However, it is not good news for everyone – pensioners who are drawing an income from cash investments will be suffering a substantial decline in their monthly income – as much as a third of their earnings may be gone, which is a large amount of money to do without when living on a pensioner’s budget.
The reality is that many people drawing an income from a living annuity or from discretionary assets are, in fact, drawing down on capital.
Pensioners drawing down on capital must revisit their monthly budget and make certain that the level of income being drawn from your investments can last over the planned retirement period. Cut any unnecessary expenses and only keep the very bare minimum. Draw as little capital as possible as a monthly pension because each withdrawal while markets are down locks in financial losses. To continue drawing a high income when returns are low could permanently damage your retirement fund – the trick is to balance your income needs with the essential need to preserve capital for as long as possible.
Diversification remains essential
It is not bad news for all retirees and says that if retirees’ assets are properly diversified and provision has been made to at least keep up with, if not beat inflation in the longer term, then they will weather this period of low interest rates well.
One needs to look at equities, fixed income instruments that are of a longer duration than pure cash, and hopefully include an offshore allocation.
The way in which assets are priced is off a risk-free rate. If you have a risk-free rate that has reduced, or reduces over time, the value of the retiree’s long duration fixed income assets increases, because the present value of those future cash flows becomes much higher.”
It seems counter intuitive, but if the long bond yields go down, the value of fixed income assets actually increases. Bonds pay a fixed interest rate that is more attractive if the interest rates in the market decline, which drives up the demand and the price of the bond.
The same principle applies to the valuation of companies – the value of shares is the present value of all future cash flows.
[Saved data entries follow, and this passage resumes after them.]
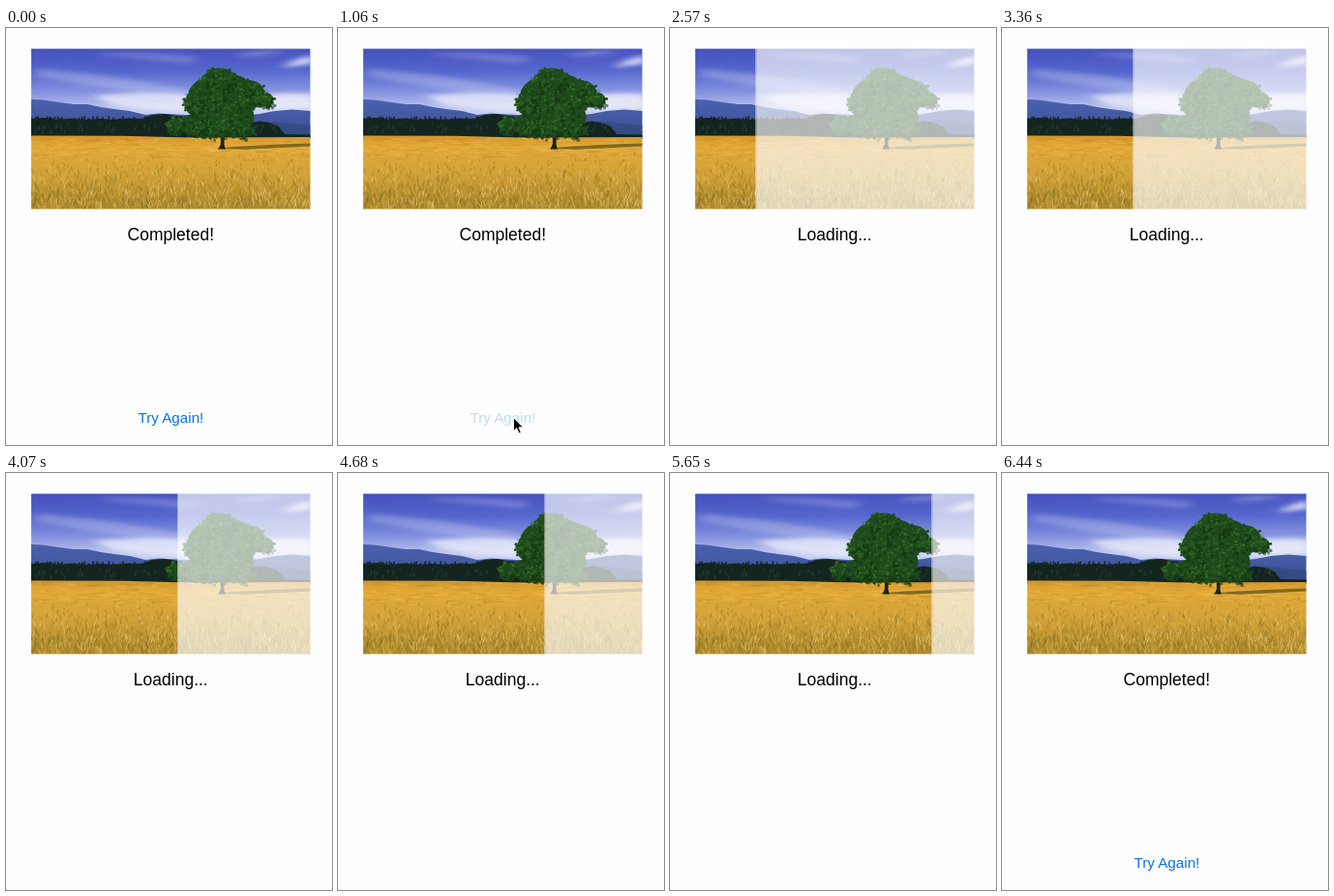
Recreate the animation shown at these times as an HTML page. Size 337 px wide and 432 px high, loop 7.76 s.

```html
<!DOCTYPE html>
<html lang="en">
<head>
<meta charset="utf-8">
<title>Loading reveal</title>
<style>
html, body { margin: 0; width: 100%; height: 100%; overflow: hidden; background: #fefefe; }
svg { display: block; width: 337px; height: 432px; }
text { font-family: "Liberation Sans", Arial, sans-serif; text-anchor: middle; }
.status { font-size: 17.5px; fill: #000; }
.retry { font-size: 15.2px; fill: #0a70e2; }

.done, .busy, .retry, .veil, .pointer { animation: 7760ms step-end infinite; }
.done { animation-name: done; }
.busy { animation-name: busy; }
.retry { animation-name: press; }
.veil { animation-name: reveal; }
.pointer { animation-name: point; }

@keyframes done {
  0%, 82.98% { visibility: visible; }
  14.81% { visibility: hidden; }
}
@keyframes busy {
  0%, 82.98% { visibility: hidden; }
  14.81% { visibility: visible; }
}
@keyframes press {
  0%, 14.81% { opacity: 1; }
  13.65% { opacity: .25; }
}
@keyframes reveal {
  0% { transform: none; }
  19.27% { transform: translateX(0); animation-timing-function: steps(56, end); }
  82.925%, 100% { transform: translateX(291.2px); }
}
@keyframes point {
  0% { visibility: hidden; transform: translate(262px, 425px); }
  5.79% { visibility: visible; transform: translate(262px, 425px); }
  6.95% { visibility: visible; transform: translate(240px, 418px); }
  7.98% { visibility: visible; transform: translate(216px, 411px); }
  9.14% { visibility: visible; transform: translate(198px, 406px); }
  10.3% { visibility: visible; transform: translate(186px, 404px); }
  11.46% { visibility: visible; transform: translate(181px, 403px); }
  17.13% { visibility: visible; transform: translate(190px, 404px); }
  18.29% { visibility: visible; transform: translate(226px, 406px); }
  19.32% { visibility: visible; transform: translate(297px, 402px); }
  20.48%, 100% { visibility: hidden; transform: translate(297px, 402px); }
}
</style>
</head>
<body>
<svg viewBox="0 0 337 432">
  <defs>
    <clipPath id="frame"><rect x="26.1" y="21.5" width="288.4" height="166"/></clipPath>
    <linearGradient id="sky" x1="0" y1="0" x2=".05" y2="1">
      <stop offset="0" stop-color="#4650bd"/>
      <stop offset=".35" stop-color="#5566cd"/>
      <stop offset=".65" stop-color="#8795e0"/>
      <stop offset=".9" stop-color="#c3caf0"/>
    </linearGradient>
    <linearGradient id="hills" x1="0" y1="0" x2="0" y2="1">
      <stop offset="0" stop-color="#4b60ae"/>
      <stop offset="1" stop-color="#3a5090"/>
    </linearGradient>
    <linearGradient id="field" x1="0" y1="0" x2="0" y2="1">
      <stop offset="0" stop-color="#d1952b"/>
      <stop offset=".15" stop-color="#e2a938"/>
      <stop offset=".5" stop-color="#d2a238"/>
      <stop offset="1" stop-color="#ab872e"/>
    </linearGradient>
    <filter id="soft" x="-20%" y="-60%" width="140%" height="220%"><feGaussianBlur stdDeviation="6 2"/></filter>
    <filter id="blend"><feGaussianBlur stdDeviation=".55"/></filter>
  </defs>

  <g clip-path="url(#frame)">
    <rect x="26" y="21" width="289" height="72" fill="url(#sky)"/>
    <g fill="#f3f4fc" filter="url(#soft)">
      <path d="M30 42 Q90 46 150 57 T215 70 L200 76 Q120 66 30 50Z" opacity=".25"/>
      <path d="M90 27 Q140 23 200 30 L188 37 Q140 32 90 27Z" opacity=".2"/>
      <path d="M90 70 Q145 65 192 70 L190 87 Q150 86 110 80Z" opacity=".7"/>
      <path d="M262 70 Q290 66 320 69 L320 84 Q290 83 262 86Z" opacity=".75"/>
      <path d="M284 41 Q300 31 318 28 L318 37 Q300 39 284 41Z" opacity=".8"/>
      <path d="M236 28 Q262 22 290 24 Q260 31 236 28Z" opacity=".3"/>
    </g>
    <path fill="url(#hills)" d="M26 74 L38 74.5 L55 77 L70 79 L84 79 L98 82 L112 84 L128 86 L144 90 L158 88.5 L185 90 L230 93 L262 89 L278 86 L296 84.5 L315 86 V114 H26Z"/>
    <path fill="#32487f" d="M255 99 L276 97 L315 101 V114 H255Z" opacity=".7"/>
    <path fill="#14251f" d="M26 94 L40 93 L54 95 L68 93.5 L82 95 L98 94 L112 95 L126 93.5 L140 94 L151 90 L164 89 L176 91 L190 92 L220 98 L250 99 L262 96.5 L272 98 L282 102 L288 110 L315 110.5 V115 H26Z"/>
    <g id="woods" filter="url(#blend)"></g>
    <path fill="url(#field)" d="M26 111.5 L120 111.8 L190 113.5 L315 113 V188 H26Z"/>
    <g id="grass" filter="url(#blend)"></g>
    <path fill="#6a5a1a" d="M216 125 Q245 121.5 315 119.5 V122.5 Q280 124.5 246 125.8Z" opacity=".8" filter="url(#blend)"/>
    <path fill="#1b230e" d="M221.2 96 L226 96 L225.5 121 L227 125.5 L219.5 125.5 L222 120Z"/>
    <g id="tree" filter="url(#blend)"></g>
    <g class="busy"><rect class="veil" x="26.4" y="21" width="292" height="168" fill="#fefefe" opacity=".67"/></g>
  </g>

  <g class="done">
    <text class="status" x="170.3" y="219.8">Completed!</text>
    <text class="retry" x="170.4" y="408.6">Try Again!</text>
  </g>
  <text class="status busy" x="170.3" y="219.8">Loading...</text>
  <path class="pointer" d="M.5 .7V14.6L3.7 11.6L6 17L8.3 16L6 10.8H10.4Z" fill="#000" stroke="#fff" stroke-width=".9"/>
</svg>
<script>
let seed = 41;
const rand = (lo = 0, hi = 1) => {
  seed = (seed * 16807) % 2147483647;
  return lo + (hi - lo) * seed / 2147483647;
};

function draw(id, tag, attrs) {
  const node = document.createElementNS("http://www.w3.org/2000/svg", tag);
  for (const key in attrs) node.setAttribute(key, attrs[key]);
  document.getElementById(id).append(node);
}

// Adds one path made of many randomly placed marks.
function marks(id, count, color, width, opacity, mark) {
  const d = Array.from({ length: count }, mark).join("");
  draw(id, "path", { d, fill: "none", stroke: color, "stroke-width": width, "stroke-linecap": "round", opacity });
}
const line = (x, y, dx, dy) =>
  `M${x.toFixed(1)} ${y.toFixed(1)}l${dx.toFixed(1)} ${dy.toFixed(1)}`;

// Woods: ragged tops and paler trunks
marks("woods", 75, "#14251f", 1.8, .9, () => line(rand(26, 190), rand(92, 96), 0, 5));
marks("woods", 70, "#2b4638", 1.3, .6, () => line(rand(28, 285), rand(99, 107), 0, rand(1, 3)));

// Far field in thin rows, near field in loose blades
const row = () => line(rand(22, 310), rand(114, 138), rand(4, 16), rand(-.4, .4));
marks("grass", 120, "#f0bf57", .8, .5, row);
marks("grass", 90, "#ba8023", .8, .4, row);

const blade = () => {
  const y = 130 + 60 * Math.sqrt(rand());
  const len = 1.5 + (y - 125) / 11;
  return line(rand(26, 315), y, rand(-.5, .5) * len, -len * rand(.6, 1.2));
};
marks("grass", 420, "#98751f", 1, .45, blade);
marks("grass", 380, "#e6bd55", .9, .5, blade);
marks("grass", 240, "#776c20", 1, .45, blade);
marks("grass", 150, "#f0d88f", .8, .6, blade);

// Crown of the tree: x, y, rx, ry
const crown = [
  [221, 54, 19, 14], [208, 70, 21, 19], [235, 68, 22, 21], [253, 69, 16, 16],
  [267, 74, 11, 9], [196, 79, 13, 13], [215, 89, 23, 19], [240, 92, 18, 18],
  [197, 100, 18, 13], [177, 102, 11, 10], [211, 106, 23, 9], [238, 105, 21, 10]
];
for (const [cx, cy, rx, ry] of crown)
  draw("tree", "ellipse", { cx, cy, rx: rx - 1.5, ry: ry - 1.5, fill: "#1f4a1c" });

const leaf = (reach, dx = 0, dy = 0) => () => {
  const [x, y, rx, ry] = crown[Math.floor(rand(0, crown.length))];
  const a = rand(0, 2 * Math.PI), r = Math.sqrt(rand()) * reach;
  return line(x + dx + rx * r * Math.cos(a), y + dy + ry * r * Math.sin(a), rand(-1.5, 1.5), rand(-1, 1));
};
marks("tree", 600, "#1f4a1c", 2.6, 1, leaf(1));
marks("tree", 190, "#12310f", 2.8, .6, leaf(.8, 3, 4));
marks("tree", 190, "#336d24", 2, .6, leaf(.85, -2, -3));
marks("tree", 70, "#4a8a30", 1.5, .55, leaf(.75, -3, -4));
</script>
</body>
</html>
```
A discount rate is used when calculating the present value and that rate is constructed from the risk-free rate. Again, the lower the discount rate, the higher the present value of all future cash flows.
In other words, there’s been an increase in valuation and an increase in the value of assets owned by diversified retirees because of this low interest rate environment. From an inflation beating point of view, that particular component of a retiree’s assets has actually done very well which, to a certain extent, offsets the negative impact of low interest rates on the shorter-term cash component of the total portfolio.
To summarise, retirees who don’t only have cash, but a diversified portfolio with a component allocated to beating inflation, are enjoying improvements in their portfolio’s because of the low interest rate – so they should be protected and come out ahead over time.
Look ahead – buy now if you can
In this type of market it is easy to be blinded by all the sentiment and short-term volatility prevalent in the system. This has the potential to dissuade you from acquiring appealing long-term investments opportunities at attractive prices. You won’t have to search too long and hard to find some good investment opportunities – you just have to take a more rational view.
Surviving volatility with a good fund manager
It’s at times like these, when financial markets are shifting and investors nervous, and when the value of a diversified, inflation beating portfolio becomes evident, that the shrewd investor realises the true worth of a professional financial planner who keeps you on course to meet your investment goals.
One of the qualities of a good fund manager is the ability to apply a consistent investment framework over full market cycles, but also being mindful that the fundamental drivers of economies change over time.
Grant Alexander, director at Private Client Holdings